General Session 1: Getting Things Done in a Networked World of Distributed Trust

Senior executives across industries and functions—especially those in customer-facing business-development roles—face a world in turmoil. The shift to less hierarchical organizations has triggered a movement away from vertical command chains to horizontal lines of cooperation. At the same, time the rise of technology-enabled social media and sharing economy firms (e.g., Uber and Airbnb) have upended our traditional thinking about trust and reputation, both of which are essential in high-touch businesses. Trust and reputation are now grounded not in traditional institutions and brands but in the social networks around us. We still trust, but not the way we used to.

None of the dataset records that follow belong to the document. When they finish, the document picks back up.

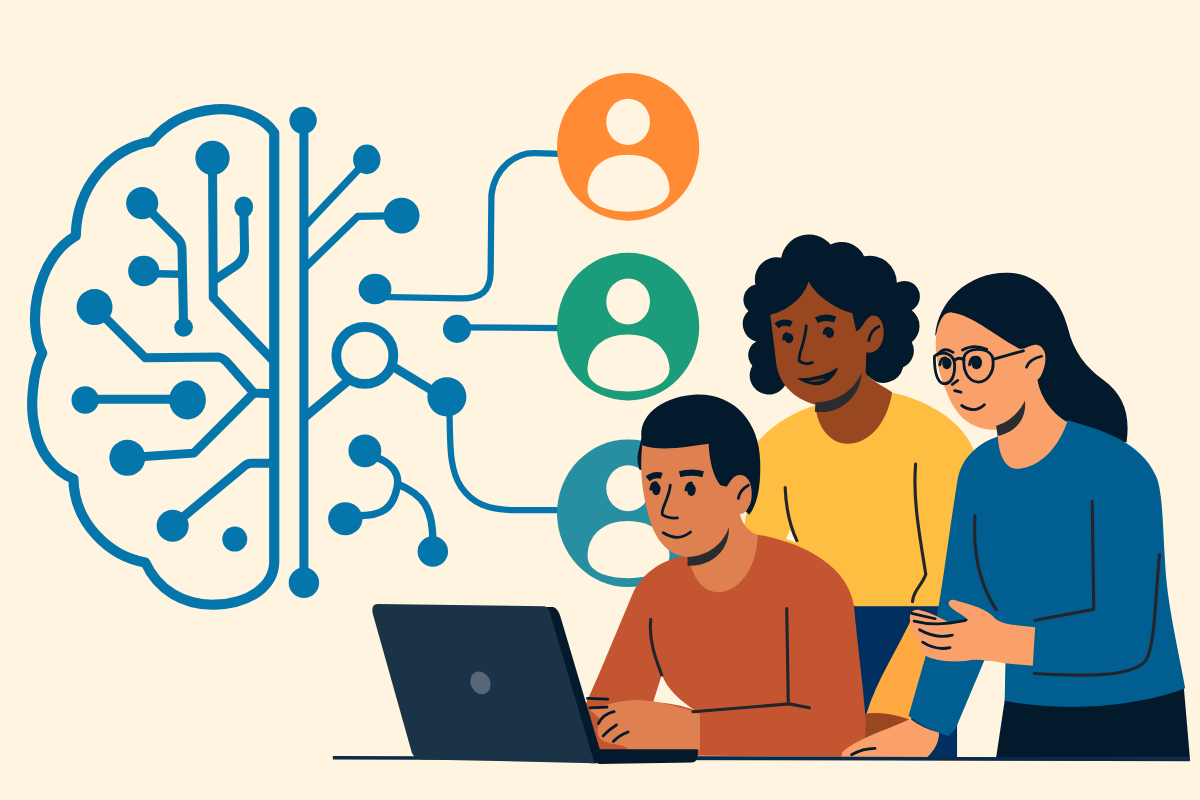
<!DOCTYPE html>
<html lang="en">
<head>
<meta charset="utf-8">
<title>Team and connected intelligence</title>
<style>
:root{
  --cream:#fff4df; --ink:#021a2b; --line:#22252b;
  --circuit:#0476ac; --orange:#ff8c34; --green:#1b9c7b; --teal:#288fa2;
  --yellow:#febe42; --yellow-deep:#fea941; --rust:#c45531; --blue:#005f90;
  --navy:#002f60; --laptop:#1b3347; --badge:#566878;
  --skin-dark:#994720; --skin-mid:#de804f; --skin-light:#f9a06b; --shade:#2b2c31;
}
html,body{margin:0;padding:0;overflow:hidden;background:var(--cream)}
.canvas{display:block;width:1200px;height:800px;background:var(--cream)}
.wire{fill:none;stroke:var(--circuit);stroke-width:11.5;stroke-linejoin:round}
.wire .thin{stroke-width:8}
.wire .medium{stroke-width:9.5}
.node{fill:var(--circuit)}
.avatar-shape{fill:var(--cream)}
.avatar-disc{fill:currentColor}
.crease{fill:none;stroke:var(--line);stroke-width:4;stroke-linecap:round;stroke-linejoin:round}
.brow{fill:none;stroke:var(--ink);stroke-width:8;stroke-linecap:butt}
.fine{fill:none;stroke:var(--ink);stroke-width:3.6;stroke-linecap:round;stroke-linejoin:round}
.ink{fill:var(--ink)}
.shade{fill:var(--shade)}
</style>
</head>
<body>
<svg class="canvas" viewBox="0 0 1536 1024" role="img" aria-label="A circuit brain linked to three user icons, beside three colleagues working at a laptop">
  <defs>
    <g id="avatar">
      <ellipse class="avatar-disc" cx="804" cy="188" rx="91" ry="94.5"/>
      <ellipse class="avatar-shape" cx="804" cy="156" rx="28" ry="29.5"/>
      <path class="avatar-shape" d="M752 242C753 214 774 198 804 198C836 198 856 217 857 242C857 261 832 271 804 271C775 271 752 262 752 242Z"/>
    </g>
  </defs>

  <g id="brain">
    <g class="wire">
      <path stroke-width="13" d="M351 170C335 147 302 138 275 140C240 143 213 158 194 181C140 190 98 240 97 302C57 325 43 380 45 415C46 432 50 444 54 452C42 475 38 520 44 545C50 580 70 603 94 613C95 670 140 712 186 720C202 755 235 775 275 774C320 773 350 750 351 720Z"/>
      <path d="M272 202L273 381L349 461"/>
      <path d="M312 265L313 320Q313 332 302 340L275 358"/>
      <path d="M182 260L227 305Q233 311 233 320L235 419"/>
      <path class="medium" d="M184 350L233 351"/>
      <path d="M121 393L186 458L280 457Q285 458 290 463L325 503L350 504"/>
      <path d="M109 511L240 511"/>
      <path d="M163 586L248 580L325 503"/>
      <path d="M221 673L311 598Q316 593 322 593L350 593"/>
    </g>
    <g class="node">
      <circle cx="272" cy="202" r="22"/><circle cx="182" cy="260" r="20.5"/>
      <ellipse cx="312" cy="265" rx="12" ry="13.5"/><ellipse cx="184" cy="347" rx="20" ry="19.5"/>
      <circle cx="235" cy="419" r="12"/><circle cx="121" cy="393" r="23"/>
      <circle cx="109" cy="512" r="17.5"/><ellipse cx="240" cy="512" rx="23.5" ry="25"/>
      <circle cx="163" cy="586" r="23"/><circle cx="221" cy="673" r="20.5"/>
      <circle cx="300.500" cy="690" r="16"/>
    </g>
  </g>

  <g id="circuit">
    <g class="wire">
      <path d="M389 154L389 746"/>
      <path class="medium" d="M469 206L390 290"/>
      <path class="medium" d="M514 276L458 277L390 343"/>
      <path d="M446 487L390 534"/>
      <circle cx="467" cy="455" r="36.5" stroke-width="12.500"/>
      <path d="M501 468L560 504"/>
      <path class="thin" d="M480 380L590 382C617 382 627 372 628 350L629 250C633 215 660 195 685 196L718 197"/>
      <path class="thin" d="M584 419L718 420"/>
      <path class="thin" d="M575 520C577 560 573 597 590 623C605 645 625 652 655 653L718 653"/>
      <path class="medium" d="M474 583C500 590 513 605 508 625C503 650 490 661 456 660"/>
      <path class="medium" d="M510 620C540 633 554 648 554 692"/>
    </g>
    <g class="node">
      <circle cx="388" cy="154" r="17.500"/><ellipse cx="469.500" cy="204" rx="17.500" ry="19"/>
      <circle cx="514" cy="276" r="23"/><ellipse cx="480" cy="370" rx="21" ry="19.500"/>
      <circle cx="585" cy="421" r="18"/><circle cx="572" cy="508" r="25"/>
      <circle cx="467" cy="577" r="21"/><ellipse cx="442" cy="664" rx="22" ry="21"/>
      <circle cx="554" cy="706" r="19.500"/><circle cx="389" cy="746" r="19.500"/>
    </g>
  </g>

  <g id="user-icons">
    <use href="#avatar" style="color:var(--orange)"/>
    <use href="#avatar" y="230" style="color:var(--green)"/>
    <use href="#avatar" y="469" style="color:var(--teal)"/>
  </g>

  <path id="desk-line" d="M426 970L1523 972" fill="none" stroke="#0b2a49" stroke-width="4.500"/>

  <g id="colleague-yellow">
    <path fill="var(--navy)" d="M1090 770L1205 770L1225 890V970H1105Z"/>
    <path fill="var(--yellow)" d="M1047 518C1012 528 988 545 970 565L950 690L1094 776H1202L1250 590C1243 545 1190 512 1140 502Z"/>
    <path fill="var(--cream)" d="M1011 678L1021 695L1006 690Z"/>
    <path fill="var(--yellow-deep)" d="M1170 785C1150 830 1122 870 1109 914L1165 924L1195 840Z"/>
    <path fill="var(--skin-dark)" d="M1106 914C1125 910 1150 915 1166 922C1145 933 1125 938 1106 945Z"/>
    <path class="ink" d="M1005 493A23 23 0 0 1 963 468A20 20 0 0 1 968 437A23 23 0 0 1 958 398A20 20 0 0 1 967 364A28 28 0 0 1 1000 330A36 36 0 0 1 1063 313A32 32 0 0 1 1106 328A35 35 0 0 1 1148 362A19 19 0 0 1 1167 397A26 26 0 0 1 1167 438A23 23 0 0 1 1156 470A26 26 0 0 1 1112 482L1060 460Z"/>
    <path fill="var(--skin-dark)" d="M986 403C1010 397 1030 379 1035 360C1045 380 1070 395 1091 401L1096 424C1104 421 1106 409 1115 404C1128 401 1134 420 1130 435C1126 448 1118 453 1109 451L1108 477C1112 485 1124 490 1142 502C1135 545 1110 568 1085 568C1062 568 1045 545 1044 518C1015 510 995 490 993 460Z"/>
    <path class="shade" d="M1103 477C1090 504 1068 514 1044 515L1043 527C1076 531 1101 508 1103 477Z"/>
    <ellipse class="ink" cx="1010" cy="433" rx="5.500" ry="6.500"/><ellipse class="ink" cx="1062" cy="426" rx="5.500" ry="6.500"/>
    <path class="brow" d="M994 417Q1002 410 1013 415M1045 410Q1056 404 1069 409"/>
    <path class="fine" d="M1003 434Q1003 428 1007 427M1055 427Q1055 421 1060 420M1032 417C1031 438 1021 454 1023 462Q1030 468 1040 464M1125 418Q1114 423 1112 436"/>
    <path class="ink" d="M1020 484Q1050 485 1073 470C1068 485 1055 494 1043 493Q1030 491 1020 484Z"/>
    <path d="M1034 488Q1046 484 1057 485Q1046 491 1034 488Z" fill="#6f301b"/>
    <path class="crease" d="M1005 624C1006 650 1012 675 1020 692M1172 594C1168 640 1178 690 1185 735C1180 750 1169 755 1168 770"/>
  </g>

  <g id="colleague-blue">
    <path class="ink" d="M1287 890L1515 876L1523 970H1275Z"/>
    <path class="ink" d="M1197 430C1200 385 1240 348 1290 349C1330 350 1357 382 1367 420C1374 450 1390 470 1412 486C1438 505 1447 530 1442 566L1360 560L1300 470L1218 400Z"/>
    <path fill="var(--blue)" d="M1280 558C1260 563 1233 580 1226 612C1215 680 1208 740 1199 790L1163 916Q1185 934 1214 942L1223 933L1260 845H1287L1286 897C1360 912 1455 905 1517 881C1507 825 1493 770 1491 715C1488 665 1488 630 1480 610C1460 565 1410 550 1366 538L1300 570Z"/>
    <path fill="var(--skin-light)" d="M1218 400C1245 404 1268 426 1304 446C1312 449 1320 439 1329 442C1340 446 1340 462 1335 475C1333 481 1331 484 1328 486C1332 510 1348 530 1366 540C1352 580 1325 600 1300 600C1285 598 1277 580 1277 550C1245 551 1224 535 1211 500C1198 470 1195 440 1200 420C1205 405 1210 399 1218 400Z"/>
    <path class="shade" d="M1312 513C1303 530 1290 541 1275 545L1277 558C1300 553 1314 537 1312 513Z"/>
    <g class="fine" stroke-width="5">
      <path d="M1196 456C1206 448 1222 452 1222 468C1222 484 1216 492 1207 491C1198 488 1196 472 1196 456ZM1234 457C1238 444 1264 444 1270 456C1275 475 1264 489 1252 489C1238 488 1232 473 1234 457ZM1222 461Q1228 456 1234 461M1271 460L1310 449"/>
    </g>
    <path class="fine" d="M1202 452Q1209 444 1220 451M1232 448Q1246 440 1263 447M1226 487L1219 492M1222 500L1230 502M1231 519Q1247 530 1260 518M1333 456Q1317 460 1314 470M1203 467Q1204 458 1210 458M1241 467Q1242 457 1248 457"/>
    <ellipse class="ink" cx="1212" cy="465" rx="6" ry="7.500"/><ellipse class="ink" cx="1250" cy="464" rx="7" ry="8.500"/>
    <path class="crease" d="M1398 642L1400 780L1325 794M1248 660C1245 710 1255 750 1275 780M1484 710C1478 780 1478 825 1467 845C1450 867 1390 866 1324 862"/>
    <path fill="var(--skin-light)" d="M1325 803L1322 852L1286 849C1265 845 1250 843 1236 846C1212 848 1195 845 1182 838Q1176 832 1180 825C1171 818 1165 805 1165 795C1163 785 1168 779 1178 781C1195 785 1206 793 1217 797L1240 794C1232 785 1215 780 1214 772Q1216 765 1225 769C1245 775 1262 778 1275 793C1290 802 1310 800 1325 803Z"/>
    <path class="fine" d="M1167 785L1197 792M1170 795C1190 800 1205 800 1236 794M1177 806Q1198 818 1219 813M1181 822Q1198 833 1216 829"/>
  </g>

  <g id="colleague-rust">
    <path fill="var(--rust)" fill-rule="evenodd" d="M882 711C848 715 825 732 811 757L767 862L748 905L766 966L1107 969L1108 920C1104 870 1097 820 1093 775C1085 725 1030 695 969 684ZM847 864L836 899C855 899 875 904 889 909C868 895 855 882 847 864Z"/>
    <path class="ink" d="M819 602C812 585 819 575 821 560C818 530 850 507 892 505C940 504 972 540 973 590C974 622 970 645 959 659L920 620L860 585Z"/>
    <path fill="var(--skin-mid)" d="M822 570C845 578 880 572 907 568C908 590 913 610 922 621L930 623C935 617 938 607 949 608C962 610 964 630 961 643C957 653 953 658 947 658C950 670 957 680 970 685C968 730 945 757 920 758C900 758 886 740 882 713C855 712 838 690 830 660C821 625 819 600 822 570Z"/>
    <path class="shade" d="M933 675C925 698 905 712 880 713L880 724C910 726 934 705 933 675Z"/>
    <ellipse class="ink" cx="840" cy="626" rx="5.500" ry="8"/><ellipse class="ink" cx="885" cy="627" rx="5.500" ry="8"/>
    <path class="brow" d="M829 613Q837 606 847 609M870 607Q885 603 900 607"/>
    <path class="fine" d="M833 626Q834 617 840 618M878 627Q879 619 885 618M858 621C856 640 845 652 848 659Q856 664 867 663M849 682Q868 694 884 681M958 621Q947 627 945 638"/>
    <path fill="var(--skin-mid)" d="M752 906L768 905C785 899 800 896 818 896C848 898 872 905 896 914V960H806C798 951 780 955 769 946C763 940 764 930 770 922Z"/>
    <path class="crease" d="M833 793C830 820 840 845 847 864M1007 779L1009 898M887 911L1010 901L1036 906"/>
    <path class="fine" d="M752 894L778 895M755 906L777 905M766 926Q772 914 786 911M772 942Q779 934 789 928M785 949Q793 941 804 937"/>
  </g>

  <path id="resting-hand" fill="var(--skin-light)" d="M1165 920C1140 933 1100 943 1078 963L1077 969H1187C1196 961 1202 950 1202 938Q1180 932 1165 920Z"/>
  <path class="fine" d="M1090 966Q1105 958 1120 958"/>

  <g id="laptop">
    <path class="ink" d="M766 959H893Q895 975 886 976L766 978Z"/>
    <path class="ink" d="M696 777L708 777Q714 779 717 788L773 977L756 977Z"/>
    <path fill="var(--laptop)" d="M483 773L697 776Q702 777 704 785L761 977L540 972Q530 972 527 963L477 785Q475 773 483 773Z"/>
    <ellipse cx="615" cy="874" rx="12.500" ry="15" transform="rotate(-25 615 874)" fill="var(--badge)"/>
  </g>
  <path d="M893 970L1523 972" fill="none" stroke="#0b2a49" stroke-width="4"/>
</svg>
</body>
</html>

Living in a world of distributed trust has implications that must be understood if we are to craft actionable strategies for ourselves as leaders and for the complex organizations we manage. This session will provide you with a better grasp of social network concepts, which will help you navigate the world of distributed trust. Although it may be intuitive that successful management of social networks is critical for successful execution, intuition alone is often insufficient when to comes to delivering a successful outcome. An incomplete or misinformed understanding of how networks channel resources often results in missed opportunities and misplaced attention. You will discover what it means to have social capital, and how having it is linked to growing the top line (new customers, new products, and new processes) and bottom line via increased resource utilization efficiencies. You will also learn how the concept of social capital allows you to make sense of a world in which trust is not built via institutions and brands but earned and awarded by others.

Biography

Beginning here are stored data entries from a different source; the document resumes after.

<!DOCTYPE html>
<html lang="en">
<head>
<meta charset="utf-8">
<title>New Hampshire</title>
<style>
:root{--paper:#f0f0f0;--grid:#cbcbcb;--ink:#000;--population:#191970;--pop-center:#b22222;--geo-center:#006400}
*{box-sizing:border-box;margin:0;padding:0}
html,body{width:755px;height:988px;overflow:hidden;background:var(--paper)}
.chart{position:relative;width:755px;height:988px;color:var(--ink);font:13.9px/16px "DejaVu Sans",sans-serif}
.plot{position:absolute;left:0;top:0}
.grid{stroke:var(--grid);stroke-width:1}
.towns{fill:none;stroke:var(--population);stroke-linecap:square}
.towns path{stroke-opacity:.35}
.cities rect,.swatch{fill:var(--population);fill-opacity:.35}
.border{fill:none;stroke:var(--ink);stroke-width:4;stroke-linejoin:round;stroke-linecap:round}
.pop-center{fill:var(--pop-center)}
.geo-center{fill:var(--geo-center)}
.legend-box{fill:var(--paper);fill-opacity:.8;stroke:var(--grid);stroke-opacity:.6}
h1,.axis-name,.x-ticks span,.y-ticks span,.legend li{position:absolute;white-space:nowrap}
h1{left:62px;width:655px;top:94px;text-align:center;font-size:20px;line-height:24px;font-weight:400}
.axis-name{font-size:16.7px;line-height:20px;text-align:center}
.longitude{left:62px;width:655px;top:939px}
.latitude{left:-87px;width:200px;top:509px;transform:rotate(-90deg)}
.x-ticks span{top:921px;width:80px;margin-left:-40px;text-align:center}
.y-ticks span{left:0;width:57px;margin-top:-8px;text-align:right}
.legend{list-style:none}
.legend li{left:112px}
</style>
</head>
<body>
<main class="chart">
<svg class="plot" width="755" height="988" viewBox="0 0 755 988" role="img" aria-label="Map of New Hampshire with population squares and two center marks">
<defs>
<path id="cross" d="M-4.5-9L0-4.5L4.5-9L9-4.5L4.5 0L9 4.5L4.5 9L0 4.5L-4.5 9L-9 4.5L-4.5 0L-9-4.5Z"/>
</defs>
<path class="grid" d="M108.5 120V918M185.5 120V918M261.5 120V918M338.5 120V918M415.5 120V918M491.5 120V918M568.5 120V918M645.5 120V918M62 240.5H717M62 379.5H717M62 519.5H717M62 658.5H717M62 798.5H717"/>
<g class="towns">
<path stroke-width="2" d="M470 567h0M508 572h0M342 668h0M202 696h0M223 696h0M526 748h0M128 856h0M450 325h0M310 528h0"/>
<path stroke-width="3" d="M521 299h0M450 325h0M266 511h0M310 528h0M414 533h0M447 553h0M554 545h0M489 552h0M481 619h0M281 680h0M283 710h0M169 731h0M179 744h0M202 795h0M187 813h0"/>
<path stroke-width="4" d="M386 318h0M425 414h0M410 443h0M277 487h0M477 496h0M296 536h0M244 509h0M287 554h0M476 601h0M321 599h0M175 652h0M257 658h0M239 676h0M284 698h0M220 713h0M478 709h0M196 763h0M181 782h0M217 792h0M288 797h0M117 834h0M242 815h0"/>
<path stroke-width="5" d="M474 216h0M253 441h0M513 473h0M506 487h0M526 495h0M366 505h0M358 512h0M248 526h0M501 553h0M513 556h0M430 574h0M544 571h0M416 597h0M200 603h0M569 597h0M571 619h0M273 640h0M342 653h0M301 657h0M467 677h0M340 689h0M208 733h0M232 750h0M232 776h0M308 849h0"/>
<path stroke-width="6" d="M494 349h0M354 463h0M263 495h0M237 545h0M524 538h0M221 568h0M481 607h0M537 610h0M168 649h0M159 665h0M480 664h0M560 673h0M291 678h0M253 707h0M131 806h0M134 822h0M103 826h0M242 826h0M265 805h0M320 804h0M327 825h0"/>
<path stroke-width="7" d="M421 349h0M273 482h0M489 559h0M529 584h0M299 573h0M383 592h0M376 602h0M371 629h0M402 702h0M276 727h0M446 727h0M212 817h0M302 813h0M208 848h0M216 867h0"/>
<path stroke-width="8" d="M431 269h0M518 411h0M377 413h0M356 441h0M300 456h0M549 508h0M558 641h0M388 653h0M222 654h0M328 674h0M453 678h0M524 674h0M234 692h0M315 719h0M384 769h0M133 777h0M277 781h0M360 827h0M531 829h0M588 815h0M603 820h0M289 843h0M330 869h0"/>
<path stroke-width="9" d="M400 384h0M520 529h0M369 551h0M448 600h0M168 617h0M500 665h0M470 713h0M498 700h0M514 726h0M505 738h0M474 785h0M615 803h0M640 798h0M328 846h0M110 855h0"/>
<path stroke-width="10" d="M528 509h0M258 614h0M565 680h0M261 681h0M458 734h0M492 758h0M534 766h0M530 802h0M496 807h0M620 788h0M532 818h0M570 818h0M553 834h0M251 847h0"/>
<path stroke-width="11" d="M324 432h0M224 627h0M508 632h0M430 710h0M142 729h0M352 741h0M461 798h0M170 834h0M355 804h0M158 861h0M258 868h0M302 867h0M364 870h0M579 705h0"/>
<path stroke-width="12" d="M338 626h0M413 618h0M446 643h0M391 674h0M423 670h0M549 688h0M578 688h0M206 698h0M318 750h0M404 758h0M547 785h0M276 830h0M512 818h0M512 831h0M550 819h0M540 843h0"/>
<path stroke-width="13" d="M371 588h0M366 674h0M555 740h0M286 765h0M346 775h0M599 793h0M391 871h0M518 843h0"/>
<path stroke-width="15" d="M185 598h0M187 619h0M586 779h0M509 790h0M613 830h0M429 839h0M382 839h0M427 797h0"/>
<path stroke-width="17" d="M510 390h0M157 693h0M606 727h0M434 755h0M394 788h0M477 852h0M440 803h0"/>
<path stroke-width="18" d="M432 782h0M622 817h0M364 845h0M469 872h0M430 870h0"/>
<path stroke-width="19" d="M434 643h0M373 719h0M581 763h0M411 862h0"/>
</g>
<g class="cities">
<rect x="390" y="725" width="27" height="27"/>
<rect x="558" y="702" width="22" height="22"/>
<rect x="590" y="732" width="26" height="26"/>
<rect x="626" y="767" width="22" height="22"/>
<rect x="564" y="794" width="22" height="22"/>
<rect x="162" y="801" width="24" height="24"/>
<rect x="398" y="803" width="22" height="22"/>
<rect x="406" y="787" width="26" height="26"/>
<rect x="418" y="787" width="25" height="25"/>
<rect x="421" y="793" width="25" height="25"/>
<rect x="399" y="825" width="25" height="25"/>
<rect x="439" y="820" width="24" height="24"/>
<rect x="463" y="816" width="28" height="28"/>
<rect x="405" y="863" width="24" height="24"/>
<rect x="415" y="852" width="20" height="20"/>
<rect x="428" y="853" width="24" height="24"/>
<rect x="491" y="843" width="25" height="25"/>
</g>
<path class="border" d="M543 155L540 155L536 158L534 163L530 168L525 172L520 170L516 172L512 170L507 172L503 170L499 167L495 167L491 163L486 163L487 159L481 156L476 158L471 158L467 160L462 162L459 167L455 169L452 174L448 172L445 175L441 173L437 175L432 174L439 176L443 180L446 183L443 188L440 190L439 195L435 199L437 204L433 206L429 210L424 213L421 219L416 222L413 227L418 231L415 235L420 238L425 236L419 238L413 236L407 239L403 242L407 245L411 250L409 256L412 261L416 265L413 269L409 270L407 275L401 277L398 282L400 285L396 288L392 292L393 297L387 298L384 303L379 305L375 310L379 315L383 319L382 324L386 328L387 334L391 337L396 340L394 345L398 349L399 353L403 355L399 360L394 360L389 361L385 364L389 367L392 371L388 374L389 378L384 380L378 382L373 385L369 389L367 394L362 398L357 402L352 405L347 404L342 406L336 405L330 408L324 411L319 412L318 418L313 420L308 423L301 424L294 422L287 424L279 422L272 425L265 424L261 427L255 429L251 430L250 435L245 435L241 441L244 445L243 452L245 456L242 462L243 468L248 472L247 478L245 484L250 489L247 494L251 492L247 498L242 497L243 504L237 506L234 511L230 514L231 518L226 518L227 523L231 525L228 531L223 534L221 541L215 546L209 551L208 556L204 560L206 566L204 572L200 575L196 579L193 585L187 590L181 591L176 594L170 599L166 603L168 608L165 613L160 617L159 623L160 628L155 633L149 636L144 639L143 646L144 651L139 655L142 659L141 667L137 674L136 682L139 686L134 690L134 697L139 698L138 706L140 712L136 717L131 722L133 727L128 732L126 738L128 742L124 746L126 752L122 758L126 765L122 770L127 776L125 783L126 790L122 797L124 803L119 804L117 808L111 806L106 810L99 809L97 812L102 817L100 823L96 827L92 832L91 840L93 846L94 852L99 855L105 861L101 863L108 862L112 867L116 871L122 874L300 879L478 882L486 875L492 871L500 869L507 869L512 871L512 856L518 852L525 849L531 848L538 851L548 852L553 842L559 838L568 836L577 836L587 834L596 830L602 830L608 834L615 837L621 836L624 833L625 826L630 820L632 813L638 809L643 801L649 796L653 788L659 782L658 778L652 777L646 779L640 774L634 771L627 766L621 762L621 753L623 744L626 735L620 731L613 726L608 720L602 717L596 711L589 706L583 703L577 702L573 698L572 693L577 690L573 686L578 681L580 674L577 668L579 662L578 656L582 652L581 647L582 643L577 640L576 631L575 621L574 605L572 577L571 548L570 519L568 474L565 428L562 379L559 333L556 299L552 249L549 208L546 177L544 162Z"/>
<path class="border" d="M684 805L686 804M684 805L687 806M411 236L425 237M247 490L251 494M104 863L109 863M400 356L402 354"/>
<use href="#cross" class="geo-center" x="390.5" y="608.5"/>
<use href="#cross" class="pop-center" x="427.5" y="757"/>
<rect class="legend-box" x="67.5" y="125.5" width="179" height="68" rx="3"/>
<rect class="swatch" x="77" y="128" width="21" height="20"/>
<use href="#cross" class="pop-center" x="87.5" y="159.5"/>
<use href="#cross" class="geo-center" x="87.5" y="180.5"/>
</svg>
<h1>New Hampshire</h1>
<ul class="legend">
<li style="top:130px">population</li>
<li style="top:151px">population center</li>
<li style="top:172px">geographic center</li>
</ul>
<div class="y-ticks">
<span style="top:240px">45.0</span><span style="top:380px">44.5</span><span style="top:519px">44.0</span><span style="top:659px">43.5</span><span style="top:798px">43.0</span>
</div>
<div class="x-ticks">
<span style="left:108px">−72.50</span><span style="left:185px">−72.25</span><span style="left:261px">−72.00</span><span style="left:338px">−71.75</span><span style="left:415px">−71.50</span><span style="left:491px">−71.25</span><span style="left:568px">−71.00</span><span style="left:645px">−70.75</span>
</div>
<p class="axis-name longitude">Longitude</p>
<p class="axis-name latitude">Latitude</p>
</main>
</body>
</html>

John Burrows is a senior lecturer in leadership at the University of Chicago’s Harris School of Public Policy and an associate fellow at Oxford University’s Saïd Business School. He also teaches healthcare leadership in a newly launched double masters degree program in health policy taught jointly by the University of Chicago and the London School of Economics and Political Science. Previously, he was an adjunct professor at The University of Chicago Booth School of Business. Previously, Burrows’s career spanned the public, private, and non-government organization sectors. He originally came to the United States from the United Kingdom to volunteer at the Southern Center for Human Rights and the Mississippi Capital Defense Resource Project. During college he interned with other anti-death penalty groups and also at the Cato Institute, a think tank in Washington, DC. Later he joined Arthur Andersen’s Office of Government Service and led engagements with the U.S. Department of Justice and the Department of Housing and Urban Development. Later, he was a partner with the consulting firm Accenture and held senior roles in sales and marketing at enterprise software companies including Siebel and Oracle. He negotiated, sold, managed, and implemented complex, multi-national, multi-million-dollar projects around the globe, and gained experience building and growing operations in the United Kingdom, United States, and Japan. During his PhD studies, Burrows served as an advisor for Houses for Africa, a social enterprise firm based in Cape Town, South Africa. At the University of Chicago and Oxford, Burrows teaches leadership, negotiations, strategy, decision-making, and organizational psychology to MPP, MBA, and MA students, and to senior executives in open enrollment and custom executive-education programs. Custom executive education clients of John's include AbbVie, Alfa, American College of Surgeons, American Orthopaedic Association, Aon, BBVA, Brainlab, Cheung Kong Graduate School of Business (CKGSB), Civil Service Bureau of Hong Kong, Edelman, Health Care Service Corporation (HCSC), Kiewit, Kuwait University College of Business Administration, Merrill Lynch, State Farm, Syngenta, Trelleborg, and Workiva. For three years now, he also has taught each cohort of the University of Chicago's International Innovation Corp Fellows Program. He currently serves on the advisory board of Profitable Ideas Exchange, which builds communities of senior executives to tackle many of the world’s greatest challenges and consults with clients across industries and geographies.